There is no way to get around this. Mr. Burke does not actually understand Open-Source licences. Opening up the source code to a compiled application, API, library, utility, or other programmable aspect of a software stack; does not, I repeat DOES NOT, in any way, also constitute the libre-distribution of the Intellectual Property attached to that source code. There are any number of open-source software stacks that are compatible with proprietorially licensed and patent-encumbered technologies.
In the same manner; opening up the source-code for review does not also automatically grant the rights to recompile the source-code and re-distribute. Licenses exist which enable a source-code to be made available while retaining the exclusive rights to commercial or non-commercial uses. Case in point would be the project.
It also is, quite frankly, excessively common in the computing industry to release software under an Open-Source licence.
It is far less common now for vendors to still hide active software behind proprietary licenses.
Mr. Burke's statements now begs the following direct question: Just where exactly did Nvidia's Brian Burke get his information on Open Source licences? At first glance I'd be tempted to drop a one-liner suggesting Mr. Burke used an old Steve Ballmer directed Microsoft "Get the Facts" brochure picked up at a WinHec.
It is quite obvious that Mr. Burke did not talk to anybody at either the #FreeSoftwareFoundation , or the , much less even glance through 's #FreeSoftwareGuidelines which in turn formed the basis for the #OpenSourceDefinition . Nor does it appear that Mr. Burke took anytime to talk to anybody within or #DigiaPLC ; much less #KDE developers or ; all who have experience in managing or dealing with mixed-licensing applications that have proprietary roots with open-sourced code bases.
Given this sheer level of fundamental misunderstanding of how open-source licenses actually work; I am forced to ask the question over whether or Nvidia actually does understand the industries that they are participating in. If the statement from Mr. Burke is taken at face value, the answer is a clear no.

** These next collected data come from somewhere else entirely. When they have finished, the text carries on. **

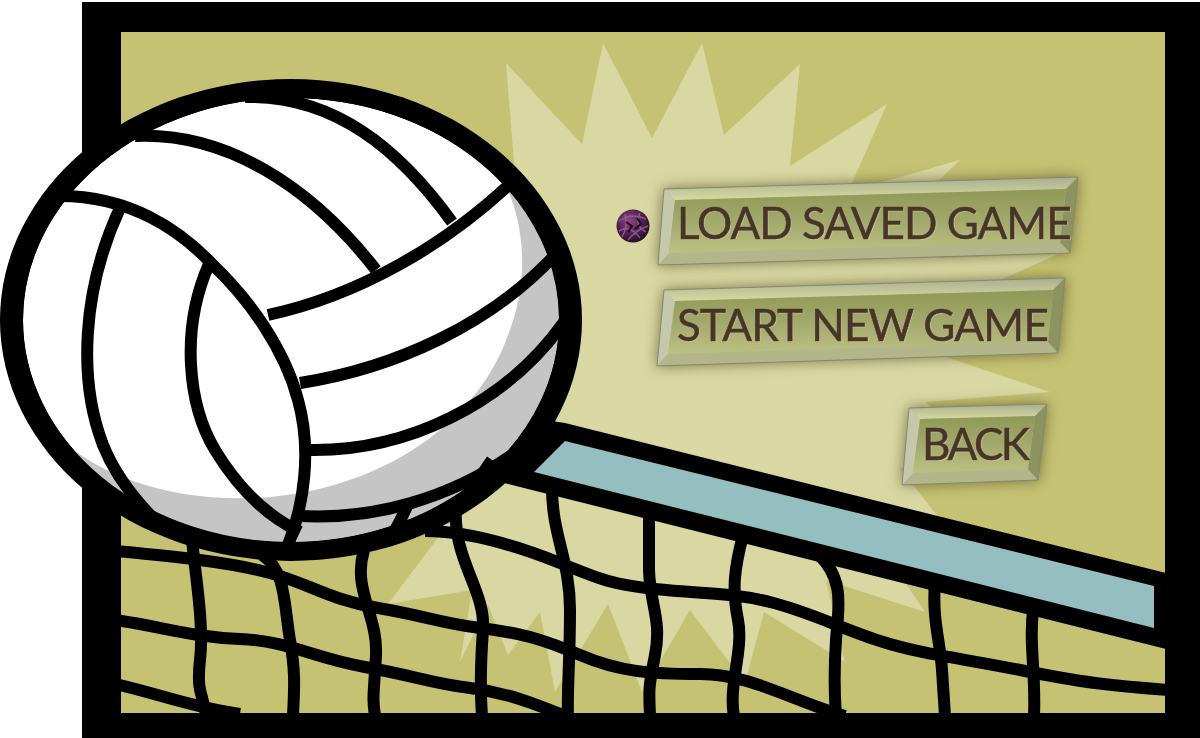
<!DOCTYPE html>
<html lang="en">
<head>
<meta charset="utf-8">
<title>Volleyball game menu</title>
<style>
:root {
  --ink: #000;
  --court: #c5c273;
  --burst: #d9d7a2;
  --tape: #94bec0;
  --shade: #c5c5c5;
  --label: #493429;
}
* { box-sizing: border-box; }
html, body { margin: 0; height: 100%; overflow: hidden; background: #fff; }
.screen { position: relative; width: 1200px; height: 738px; overflow: hidden; background: #fff; }
.scene, .plate { position: absolute; left: 0; top: 0; width: 100%; height: 100%; display: block; }
.menu { margin: 0; padding: 0; list-style: none; }
.button {
  position: absolute; display: block;
  color: var(--label); text-decoration: none; white-space: nowrap;
  font: 400 44px/52px Lato, "Open Sans", sans-serif; letter-spacing: -1px;
  -webkit-text-stroke: .5px var(--label);
}
.plate { overflow: visible; filter: drop-shadow(0 0 7px rgba(70, 70, 30, .65)); }
.label { position: absolute; text-shadow: 1px 1px 1px rgba(225, 225, 170, .45); }
.load { left: 658px; top: 177px; width: 420px; height: 88px; }
.load .label { left: 19px; top: 19px; }
.start { left: 657px; top: 278px; width: 408px; height: 88px; }
.start .label { left: 20px; top: 20px; letter-spacing: -.8px; }
.back { left: 902px; top: 404px; width: 145px; height: 81px; }
.back .label { left: 20px; top: 13px; letter-spacing: -2.5px; }
</style>
</head>
<body>
<main class="screen">
  <svg class="scene" viewBox="0 0 1200 738" role="img" aria-label="A volleyball flying over a net in front of a starburst">
    <defs>
      <clipPath id="court-area"><rect x="121" y="32" width="1044" height="681"/></clipPath>
      <clipPath id="ball-area"><ellipse cx="291" cy="320" rx="275" ry="229"/></clipPath>
      <radialGradient id="marker-fill" cx=".4" cy=".35" r=".7">
        <stop offset="0" stop-color="#8b4a86"/>
        <stop offset=".6" stop-color="#4b1f4c"/>
        <stop offset="1" stop-color="#1d0d20"/>
      </radialGradient>
    </defs>

    <rect id="frame" x="82" y="2" width="1118" height="736" fill="var(--ink)"/>
    <rect id="court" x="121" y="32" width="1044" height="681" fill="var(--court)"/>

    <g clip-path="url(#court-area)">
      <polygon id="starburst" fill="var(--burst)" points="506,63 582,144 603,43 652,138 702,43 724,135 800,64 790,166 887,104 848,192 960,160 900,218 1020,212 938,258 1058,254 945,305 1060,322 937,354 1050,392 925,402 1000,462 900,468 960,545 880,545 925,612 826,580 845,662 764,612 745,683 690,610 642,692 608,604 555,692 540,612 508,655 488,605 460,662 472,590 388,604 440,535 400,300 515,175"/>

      <g id="net" fill="none" stroke="var(--ink)" stroke-width="12">
        <path d="M115 551C170 556 230 562 270 573S330 600 378 608S440 623 480 628S540 638 580 655S650 674 700 674S790 700 845 716"/>
        <path d="M115 620C160 626 190 637 240 639S310 657 365 667S430 683 470 688S540 706 565 716"/>
        <path d="M115 684C160 694 190 707 240 714"/>
        <path d="M425 531C470 531 520 547 560 563S610 584 655 589S730 592 770 602S840 628 880 641S960 658 1020 670S1110 686 1170 690"/>
        <path d="M192 540C196 580 204 625 200 660S204 695 206 716"/>
        <path d="M262 555C286 570 284 605 290 640S294 690 293 716"/>
        <path d="M364 550C352 590 378 615 376 655S372 695 375 716"/>
        <path d="M456 505C452 560 486 590 483 630S480 690 482 716"/>
        <path d="M552 488C552 535 570 560 570 610S567 690 568 716"/>
        <path d="M649 510V570C650 605 662 620 655 655S649 690 650 716"/>
        <path d="M743 535C734 570 732 590 738 620S728 685 734 716"/>
        <path d="M818 554C846 580 838 610 836 640S834 690 836 716"/>
        <path d="M935 582C932 620 940 640 942 670S944 700 945 716"/>
        <path d="M1034 604C1028 640 1036 670 1034 716"/>
      </g>

      <polygon points="545,420 565,423 1170,574 1170,650 500,482" fill="var(--ink)"/>
      <polygon id="net-tape" points="565,441 1154,586 1154,628 534,472" fill="var(--tape)"/>
    </g>

    <g id="volleyball">
      <ellipse cx="291" cy="320" rx="291" ry="241" fill="var(--ink)"/>
      <ellipse cx="291" cy="320" rx="268" ry="222" fill="#fff"/>
      <g clip-path="url(#ball-area)">
        <path d="M506 186C524 225 530 280 508 335C480 415 400 475 300 493C205 510 110 485 62 440C110 510 200 542 291 542C440 542 559 443 559 320C559 270 540 220 506 186Z" fill="var(--shade)"/>
        <g fill="none" stroke="var(--ink)" stroke-width="12">
          <path d="M60 196C130 196 180 230 212 264C250 300 285 350 298 400C312 450 304 505 288 545"/>
          <path d="M120 208C82 290 78 380 103 445C115 475 135 500 155 520"/>
          <path d="M209 264C180 330 188 405 215 450C238 488 265 515 300 532"/>
          <path d="M135 136C225 132 310 185 376 270"/>
          <path d="M245 97C335 95 400 150 452 222"/>
          <path d="M268 315C360 295 445 245 512 182"/>
          <path d="M300 383C395 368 490 325 556 254"/>
          <path d="M308 450C405 452 505 405 564 322"/>
          <path d="M300 516C375 520 450 498 512 455"/>
          <path d="M408 504Q402 518 393 534"/>
          <path d="M492 460L470 492"/>
        </g>
        <ellipse cx="291" cy="320" rx="275" ry="229" fill="none" stroke="var(--ink)" stroke-width="14"/>
      </g>
    </g>

    <g id="selection-marker">
      <circle cx="633" cy="226" r="16.5" fill="url(#marker-fill)"/>
      <g fill="none" stroke="#a5679f" stroke-width="1.5" opacity=".75">
        <path d="M619 221Q632 212 646 219M619 231Q630 224 640 238M625 214Q628 228 622 237M640 213Q634 226 646 232M628 240Q636 230 648 226"/>
      </g>
      <path d="M626 222l6 4l-4 6M637 218l4 6l-6 5" fill="none" stroke="#1d0d20" stroke-width="2"/>
    </g>
  </svg>

  <svg width="0" height="0" style="position:absolute" aria-hidden="true">
    <defs>
      <linearGradient id="plate-face" x1="0" y1="0" x2="0" y2="1">
        <stop offset="0" stop-color="#8f9a55"/>
        <stop offset=".45" stop-color="#a0a76a"/>
        <stop offset="1" stop-color="#bcc083"/>
      </linearGradient>
      <linearGradient id="plate-top" x1="0" y1="0" x2="0" y2="1">
        <stop offset="0" stop-color="#aaae91"/>
        <stop offset="1" stop-color="#d5dba0"/>
      </linearGradient>
    </defs>
  </svg>

  <nav aria-label="Game menu">
    <ul class="menu">
      <li><a class="button load" href="#">
        <svg class="plate" viewBox="0 0 420 88" aria-hidden="true">
          <polygon points="6,12 420,0 412,76 0,88" fill="#b3b68a"/>
          <polygon points="6,12 420,0 408,12 17,23" fill="url(#plate-top)"/>
          <polygon points="6,12 17,23 11,76 0,88" fill="#c6c8ad"/>
          <polygon points="420,0 412,76 402,65 408,12" fill="#8c9260"/>
          <polygon points="17,23 408,12 402,65 11,76" fill="url(#plate-face)"/>
          <polygon points="6,12 420,0 412,76 0,88" fill="none" stroke="#85876c"/>
        </svg>
        <span class="label">LOAD SAVED GAME</span>
      </a></li>
      <li><a class="button start" href="#">
        <svg class="plate" viewBox="0 0 408 88" aria-hidden="true">
          <polygon points="7,12 408,0 401,75 0,88" fill="#b3b68a"/>
          <polygon points="7,12 408,0 396,12 18,23" fill="url(#plate-top)"/>
          <polygon points="7,12 18,23 11,76 0,88" fill="#c6c8ad"/>
          <polygon points="408,0 401,75 391,64 396,12" fill="#8c9260"/>
          <polygon points="18,23 396,12 391,64 11,76" fill="url(#plate-face)"/>
          <polygon points="7,12 408,0 401,75 0,88" fill="none" stroke="#85876c"/>
        </svg>
        <span class="label">START NEW GAME</span>
      </a></li>
      <li><a class="button back" href="#">
        <svg class="plate" viewBox="0 0 145 81" aria-hidden="true">
          <polygon points="7,4 145,0 136,76 0,81" fill="#b3b68a"/>
          <polygon points="7,4 145,0 133,12 18,15" fill="url(#plate-top)"/>
          <polygon points="7,4 18,15 11,69 0,81" fill="#c6c8ad"/>
          <polygon points="145,0 136,76 126,65 133,12" fill="#8c9260"/>
          <polygon points="18,15 133,12 126,65 11,69" fill="url(#plate-face)"/>
          <polygon points="7,4 145,0 136,76 0,81" fill="none" stroke="#85876c"/>
        </svg>
        <span class="label">BACK</span>
      </a></li>
    </ul>
  </nav>
</main>
</body>
</html>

What Mr. Burke claims is uncommon, is not. It is common, if not demanded from all vendors. What Mr. Burke claims Open-Source licenses do, they do not; or more precisely can be written in way so they do not function to those ends.
If Mr. Burke was going out of his way to make Nvidia look like a laughing stock and fully explain exactly why I keep getting left off the journalist briefings... on that end... he did succeed.